American National Anthem

944 Words4 Pages
George Armistead was a major in the U.S. army during the War of 1812. On June 13, 1813 Major Armistead arrived in Baltimore to take command of Fort McHenry (Parrish). Armistead contacted Mary Pickersgill, a Baltimore flag maker, to sew two American flags (“History of the American National Anthem”). The larger flag became known as “The Star-Spangled Banner.” A gifted poet by the name of Francis Scott Key spectated the battle from the top of a hill (“History of the American National Anthem”). As he was watching the battle, he began to get an idea. He wrote the first verse of a song on the back of a letter. Back in Baltimore, he completed the four verses and copied them onto a sheet of paper (“History of the American National Anthem”). Key went to a local printer to issue the new song. Historians estimated it to be printed in Baltimore around September of 1814 (“History of the American National Anthem”). From there, “The Star-Spangled Banner” became one of the nation’s most-loved patriotic songs and shows a significant symbol for the United States.
The National Anthem symbolizes one of the key moments in history. It started during the War of 1812 (Parrish). In the early stages of the war, the American Navy scored victories in the Atlantic and on Lake Erie while Britain concentrated its military efforts on its war with France (“Life During Wartime”). But with the defeat of Napoleon’s armies in 1814, Britain turned its attention to the war against the United States (“Life During Wartime”). Several months later, the most important battle just began. This battle was known as the Battle of Baltimore (“Life During Wartime”). The Americans were defending the Port of Baltimore from the British. The British Navy then unleashed a barrage of c...

... middle of paper ...
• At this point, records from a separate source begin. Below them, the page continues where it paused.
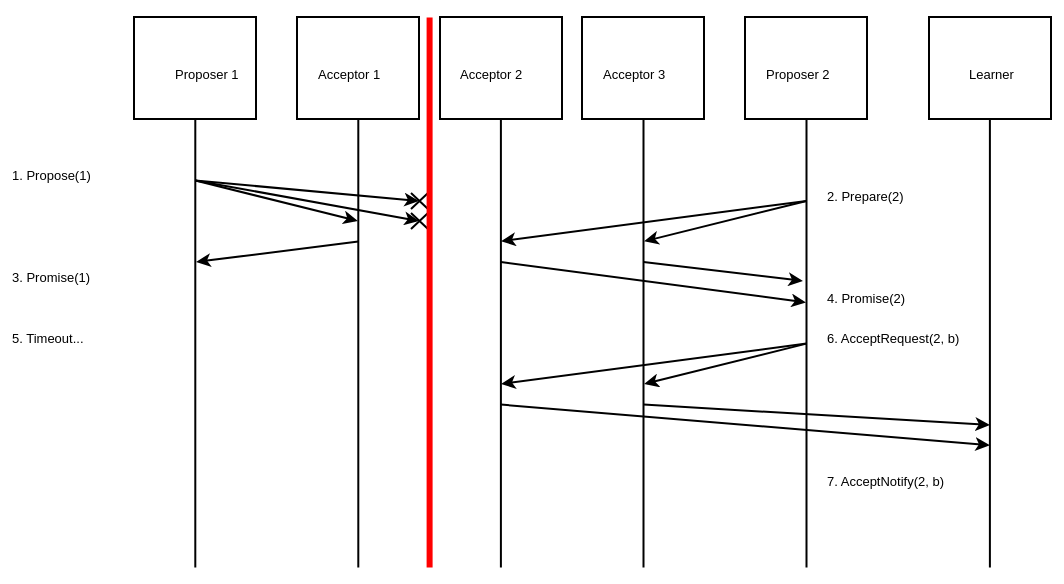
<!DOCTYPE html>
<html lang="en">
<head>
<meta charset="utf-8">
<title>Consensus sequence diagram</title>
<style>
:root { --ink: #000; --paper: #fff; --partition: #f00; }
* { box-sizing: border-box; margin: 0; }
body { overflow: hidden; background: var(--paper); }
.diagram {
  position: relative; width: 1064px; height: 584px; overflow: hidden;
  background: var(--paper); color: var(--ink);
  font: 13px/16px "Liberation Sans", Arial, sans-serif;
}
.participant {
  position: absolute; left: var(--x); top: 16px; width: 124px; height: 104px;
  padding: 49px 0 0 var(--indent, 20px);
  border: 2px solid var(--ink); background: var(--paper);
  font: inherit; white-space: nowrap;
}
.step { position: absolute; left: var(--x); top: var(--y); white-space: nowrap; }
.left { --x: 12px; }
.right { --x: 827px; }
.connections { position: absolute; left: 0; top: 0; display: block; }
.lifelines, .messages, .lost { stroke: var(--ink); stroke-width: 2; fill: none; }
.messages line { marker-end: url(#arrowhead); }
.partition { fill: var(--partition); }
</style>
</head>
<body>
<main class="diagram">
  <svg class="connections" width="1064" height="584" viewBox="0 0 1064 584" aria-hidden="true">
    <defs>
      <marker id="arrowhead" markerUnits="userSpaceOnUse" markerWidth="15" markerHeight="14" refX="12" refY="7" orient="auto">
        <path d="M0 0L15 7L0 14L4 7Z" fill="#000" stroke="none"/>
      </marker>
      <path id="cross" d="M0 0L17 16M17 0L0 16"/>
    </defs>
    <g class="lifelines">
      <line x1="195.3" y1="119" x2="195.3" y2="567.5"/>
      <line x1="358.3" y1="119" x2="358.3" y2="567.5"/>
      <line x1="500.9" y1="119" x2="500.9" y2="567.5"/>
      <line x1="643.5" y1="119" x2="643.5" y2="567.5"/>
      <line x1="806.5" y1="119" x2="806.5" y2="567.5"/>
      <line x1="989.9" y1="119" x2="989.9" y2="567.5"/>
    </g>
    <g class="messages">
      <line x1="195.3" y1="180.5" x2="416" y2="200.7"/>
      <line x1="195.3" y1="180.5" x2="416" y2="220.5"/>
      <line x1="195.3" y1="180.5" x2="355" y2="220.3"/>
      <line x1="358.3" y1="241.5" x2="199" y2="261.6"/>
      <line x1="806.5" y1="201" x2="504" y2="240.8"/>
      <line x1="806.5" y1="201" x2="647" y2="240.6"/>
      <line x1="500.9" y1="262" x2="803" y2="302"/>
      <line x1="643.5" y1="262" x2="800" y2="280.6"/>
      <line x1="806.5" y1="343.6" x2="504" y2="383.6"/>
      <line x1="806.5" y1="343.6" x2="647" y2="383.3"/>
      <line x1="500.9" y1="404.6" x2="987" y2="445"/>
      <line x1="643.5" y1="404.6" x2="987" y2="424.8"/>
    </g>
    <g class="lost">
      <use href="#cross" x="411" y="193"/>
      <use href="#cross" x="411" y="213"/>
    </g>
    <rect class="partition" x="426.6" y="17.5" width="6" height="550"/>
  </svg>

  <h2 class="participant" style="--x:133px; --indent:40px">Proposer 1</h2>
  <h2 class="participant" style="--x:296px">Acceptor 1</h2>
  <h2 class="participant" style="--x:439px; --indent:19px">Acceptor 2</h2>
  <h2 class="participant" style="--x:581px">Acceptor 3</h2>
  <h2 class="participant" style="--x:744px">Proposer 2</h2>
  <h2 class="participant" style="--x:928px; --indent:39px">Learner</h2>

  <p class="step left" style="--y:168px">1. Propose(1)</p>
  <p class="step right" style="--y:189px">2. Prepare(2)</p>
  <p class="step left" style="--y:270px">3. Promise(1)</p>
  <p class="step right" style="--y:291px">4. Promise(2)</p>
  <p class="step left" style="--y:331px">5. Timeout...</p>
  <p class="step right" style="--y:331px">6. AcceptRequest(2, b)</p>
  <p class="step right" style="--y:474px">7. AcceptNotify(2, b)</p>
</main>
</body>
</html>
... uproar around the nation when he strummed a blues-style rendition of the song at in Detroit at the Tiger’s Stadium before game five of the 1968 World Series, between Detroit and St. Louis. Performances at particularly large events are often ended with a military fly past (“History of the American National Anthem”). During ceremonies, the Army and Navy play the National Anthem in respect for the men and women who passed away fighting for the country. Museums have started funding to conserve the flag and song (Parrish). It is still in process to conserve it. The conservations of the new flag can be seen at the Smithsonian Institute (Parrish). Conservers are working to refresh the United States Star-Spangled Banner Flag (Parrish). When someone hears the word patriotic, the first idea should be “The Star-Spangled Banner” as it is America’s most famous patriotic symbol.

More about American National Anthem

Open Document